The building, once home to Ruswil’s orphans and the poor, is now used to accommodate guests of the Swiss company. The neo-classical building, constructed in 1840, was extended, reconstructed externally, and finished to a very high standard internally. The guest house gives the company a face: durable quality with an understated appearance. SIGA employees from around the world regularly attend training courses in Ruswil, and the company’s European customers also receive training there. In the past, course attendees had to be split up and stay in various guest houses, but now the new hotel can accommodate them all.

Building: SIGA Guesthouse, Switzerland
©Scheitlin Syfrig Architekten
Building: SIGA Guesthouse, Switzerland
©Scheitlin Syfrig Architekten

External insulation and brick
The strong, robust appearance of the building, with its thick stone walls, was perfectly aligned with the requirements of SIGA – the structural physics were not. Thick external insulation was ruled out because the company wanted to retain the building’s traditional appearance. Instead, hollow masonry bricks filled with perlite to offer built-in insulation were chosen for the renovation. The upper floors of the building were removed and rebuilt on top of the original ground floor, using the filled monolithic bricks.

Building: SIGA Guesthouse, Switzerland
©Scheitlin Syfrig Architekten

Extension creates more space
In order to fit 75 guest rooms into the hotel, the building was extended on its narrow side, with a design that reflects the strong geometric form and the rhythm of the original building. The deep window recesses, the stone walls, the large gable roof, and the materials used, are all in keeping with the traditional appearance of the building and allow visitors to feel its history. On the ground floor, there are semi-public rooms such as the reception area, event room, and the building’s restored chapel; the five upper floors house the guest rooms and a staff room. The renovation and extension have considerably enhanced the building and it now meets all modern standards

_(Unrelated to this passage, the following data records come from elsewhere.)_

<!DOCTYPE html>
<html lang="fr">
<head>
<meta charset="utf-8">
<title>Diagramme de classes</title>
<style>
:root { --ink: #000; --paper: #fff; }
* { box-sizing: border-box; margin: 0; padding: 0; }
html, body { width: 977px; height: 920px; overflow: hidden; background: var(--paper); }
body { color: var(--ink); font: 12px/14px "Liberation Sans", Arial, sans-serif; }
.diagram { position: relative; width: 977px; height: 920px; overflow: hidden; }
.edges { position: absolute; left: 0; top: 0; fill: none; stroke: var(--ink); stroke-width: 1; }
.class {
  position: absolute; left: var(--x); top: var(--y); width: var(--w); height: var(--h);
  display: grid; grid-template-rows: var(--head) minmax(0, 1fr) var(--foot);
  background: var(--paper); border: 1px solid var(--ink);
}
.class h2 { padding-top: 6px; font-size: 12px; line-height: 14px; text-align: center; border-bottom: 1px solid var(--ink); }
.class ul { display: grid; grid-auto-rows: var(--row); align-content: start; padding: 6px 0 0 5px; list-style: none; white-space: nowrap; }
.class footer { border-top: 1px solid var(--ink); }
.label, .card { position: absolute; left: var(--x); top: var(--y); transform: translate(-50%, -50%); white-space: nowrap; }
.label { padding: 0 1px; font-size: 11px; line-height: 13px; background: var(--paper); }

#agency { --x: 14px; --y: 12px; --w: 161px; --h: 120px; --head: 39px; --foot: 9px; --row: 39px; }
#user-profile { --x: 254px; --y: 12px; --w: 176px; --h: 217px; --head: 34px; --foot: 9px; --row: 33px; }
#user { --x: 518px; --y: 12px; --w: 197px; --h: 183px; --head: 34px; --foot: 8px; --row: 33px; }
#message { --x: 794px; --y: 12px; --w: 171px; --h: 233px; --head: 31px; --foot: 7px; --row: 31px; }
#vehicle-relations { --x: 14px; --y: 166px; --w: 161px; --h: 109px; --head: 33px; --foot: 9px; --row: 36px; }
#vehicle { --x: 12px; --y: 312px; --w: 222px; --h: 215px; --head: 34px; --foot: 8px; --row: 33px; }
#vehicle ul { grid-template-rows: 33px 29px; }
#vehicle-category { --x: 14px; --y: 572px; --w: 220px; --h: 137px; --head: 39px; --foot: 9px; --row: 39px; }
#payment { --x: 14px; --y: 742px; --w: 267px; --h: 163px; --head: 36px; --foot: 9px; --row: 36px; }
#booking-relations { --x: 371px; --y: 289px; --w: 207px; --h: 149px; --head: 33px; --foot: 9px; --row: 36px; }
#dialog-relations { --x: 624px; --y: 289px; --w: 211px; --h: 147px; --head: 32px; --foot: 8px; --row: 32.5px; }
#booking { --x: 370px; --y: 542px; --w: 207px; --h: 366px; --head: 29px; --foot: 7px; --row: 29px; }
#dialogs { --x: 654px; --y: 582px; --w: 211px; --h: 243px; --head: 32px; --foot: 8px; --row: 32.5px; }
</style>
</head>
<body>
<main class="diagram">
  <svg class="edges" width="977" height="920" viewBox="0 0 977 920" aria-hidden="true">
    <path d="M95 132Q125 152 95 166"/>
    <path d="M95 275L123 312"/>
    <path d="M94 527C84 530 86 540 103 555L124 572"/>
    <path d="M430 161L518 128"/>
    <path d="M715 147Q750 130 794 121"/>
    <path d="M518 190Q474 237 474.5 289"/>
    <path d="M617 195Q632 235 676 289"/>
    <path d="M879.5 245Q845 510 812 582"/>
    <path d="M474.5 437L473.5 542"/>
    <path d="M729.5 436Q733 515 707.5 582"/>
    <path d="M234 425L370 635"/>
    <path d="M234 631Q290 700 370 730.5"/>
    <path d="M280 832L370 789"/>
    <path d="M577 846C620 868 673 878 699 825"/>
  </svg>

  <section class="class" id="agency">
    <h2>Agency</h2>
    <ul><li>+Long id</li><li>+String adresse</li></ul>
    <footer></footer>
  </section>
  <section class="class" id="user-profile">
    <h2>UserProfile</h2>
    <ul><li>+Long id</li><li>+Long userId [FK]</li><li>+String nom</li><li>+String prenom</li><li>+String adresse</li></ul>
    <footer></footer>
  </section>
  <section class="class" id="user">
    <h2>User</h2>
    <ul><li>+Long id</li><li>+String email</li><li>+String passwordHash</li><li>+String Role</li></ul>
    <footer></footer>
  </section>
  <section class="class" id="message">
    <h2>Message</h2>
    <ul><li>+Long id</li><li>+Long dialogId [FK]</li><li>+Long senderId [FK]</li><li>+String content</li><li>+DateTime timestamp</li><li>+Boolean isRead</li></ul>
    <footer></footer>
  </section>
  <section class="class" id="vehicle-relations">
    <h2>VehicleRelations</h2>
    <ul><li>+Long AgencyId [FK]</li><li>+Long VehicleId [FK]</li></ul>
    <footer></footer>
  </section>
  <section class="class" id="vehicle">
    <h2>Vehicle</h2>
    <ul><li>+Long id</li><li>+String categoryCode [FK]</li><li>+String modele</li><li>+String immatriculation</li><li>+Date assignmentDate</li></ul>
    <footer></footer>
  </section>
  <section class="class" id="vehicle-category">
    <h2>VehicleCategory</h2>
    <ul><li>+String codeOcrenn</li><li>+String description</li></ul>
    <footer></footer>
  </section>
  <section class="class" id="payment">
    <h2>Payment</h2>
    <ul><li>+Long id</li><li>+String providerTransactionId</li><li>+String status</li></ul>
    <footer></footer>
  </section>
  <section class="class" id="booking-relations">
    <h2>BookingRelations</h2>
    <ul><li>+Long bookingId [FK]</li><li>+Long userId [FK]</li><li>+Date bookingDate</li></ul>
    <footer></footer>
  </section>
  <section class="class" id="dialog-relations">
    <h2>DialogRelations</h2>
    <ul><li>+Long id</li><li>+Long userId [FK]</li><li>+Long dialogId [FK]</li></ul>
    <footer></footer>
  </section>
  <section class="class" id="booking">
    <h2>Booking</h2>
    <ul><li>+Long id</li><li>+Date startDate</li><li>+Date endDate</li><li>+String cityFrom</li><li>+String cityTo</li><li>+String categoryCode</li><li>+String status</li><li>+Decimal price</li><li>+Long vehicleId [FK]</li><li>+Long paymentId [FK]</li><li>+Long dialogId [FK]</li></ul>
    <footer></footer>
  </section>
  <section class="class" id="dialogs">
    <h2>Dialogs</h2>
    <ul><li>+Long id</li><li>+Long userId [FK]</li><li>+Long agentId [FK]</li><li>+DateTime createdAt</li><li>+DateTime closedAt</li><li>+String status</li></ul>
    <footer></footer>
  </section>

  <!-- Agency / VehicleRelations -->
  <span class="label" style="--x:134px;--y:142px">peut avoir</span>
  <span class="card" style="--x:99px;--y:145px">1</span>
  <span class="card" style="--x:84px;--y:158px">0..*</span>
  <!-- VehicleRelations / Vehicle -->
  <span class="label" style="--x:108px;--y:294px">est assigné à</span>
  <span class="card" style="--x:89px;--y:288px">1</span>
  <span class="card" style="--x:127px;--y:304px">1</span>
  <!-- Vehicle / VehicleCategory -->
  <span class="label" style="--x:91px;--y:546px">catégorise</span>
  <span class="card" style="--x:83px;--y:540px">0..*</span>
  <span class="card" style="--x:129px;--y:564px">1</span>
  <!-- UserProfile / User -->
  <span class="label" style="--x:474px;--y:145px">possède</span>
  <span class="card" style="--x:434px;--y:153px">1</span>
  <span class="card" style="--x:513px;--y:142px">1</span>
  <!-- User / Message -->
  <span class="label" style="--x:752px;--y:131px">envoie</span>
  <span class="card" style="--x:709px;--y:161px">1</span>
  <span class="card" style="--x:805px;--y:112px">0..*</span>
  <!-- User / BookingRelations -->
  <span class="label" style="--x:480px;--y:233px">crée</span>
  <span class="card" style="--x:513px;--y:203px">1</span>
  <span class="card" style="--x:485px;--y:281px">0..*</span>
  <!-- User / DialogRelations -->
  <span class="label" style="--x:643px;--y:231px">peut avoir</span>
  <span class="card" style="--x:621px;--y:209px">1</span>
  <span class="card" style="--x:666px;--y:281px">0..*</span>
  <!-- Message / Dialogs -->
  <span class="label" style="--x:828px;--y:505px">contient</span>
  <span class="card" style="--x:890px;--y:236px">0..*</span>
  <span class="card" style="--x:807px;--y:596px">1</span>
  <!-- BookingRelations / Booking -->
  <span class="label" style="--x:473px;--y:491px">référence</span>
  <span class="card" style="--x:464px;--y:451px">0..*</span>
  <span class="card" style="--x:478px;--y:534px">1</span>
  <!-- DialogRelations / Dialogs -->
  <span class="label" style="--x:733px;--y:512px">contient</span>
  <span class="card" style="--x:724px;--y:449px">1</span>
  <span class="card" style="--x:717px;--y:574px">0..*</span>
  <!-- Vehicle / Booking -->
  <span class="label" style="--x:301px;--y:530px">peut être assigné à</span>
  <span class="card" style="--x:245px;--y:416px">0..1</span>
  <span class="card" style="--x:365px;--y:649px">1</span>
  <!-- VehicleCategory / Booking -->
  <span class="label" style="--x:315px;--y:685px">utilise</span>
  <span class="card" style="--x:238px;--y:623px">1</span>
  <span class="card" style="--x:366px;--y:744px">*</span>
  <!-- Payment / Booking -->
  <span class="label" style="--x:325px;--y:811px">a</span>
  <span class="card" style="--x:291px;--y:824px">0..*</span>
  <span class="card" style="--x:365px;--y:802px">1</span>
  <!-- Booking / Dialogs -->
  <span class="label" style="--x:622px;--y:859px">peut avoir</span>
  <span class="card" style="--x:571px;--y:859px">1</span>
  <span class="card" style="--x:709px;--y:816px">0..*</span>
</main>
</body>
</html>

Facts
  • Project name
    SIGA Guesthouse, Ruswil, Switzerland
  • Architect
    Scheitlin Syfrig Architekten
  • Client
    Siga Services AG
  • Used products

    Porotherm T8

  • Year of completion
    2014
Porotherm T8

Wall

Porotherm T8 – Switzerland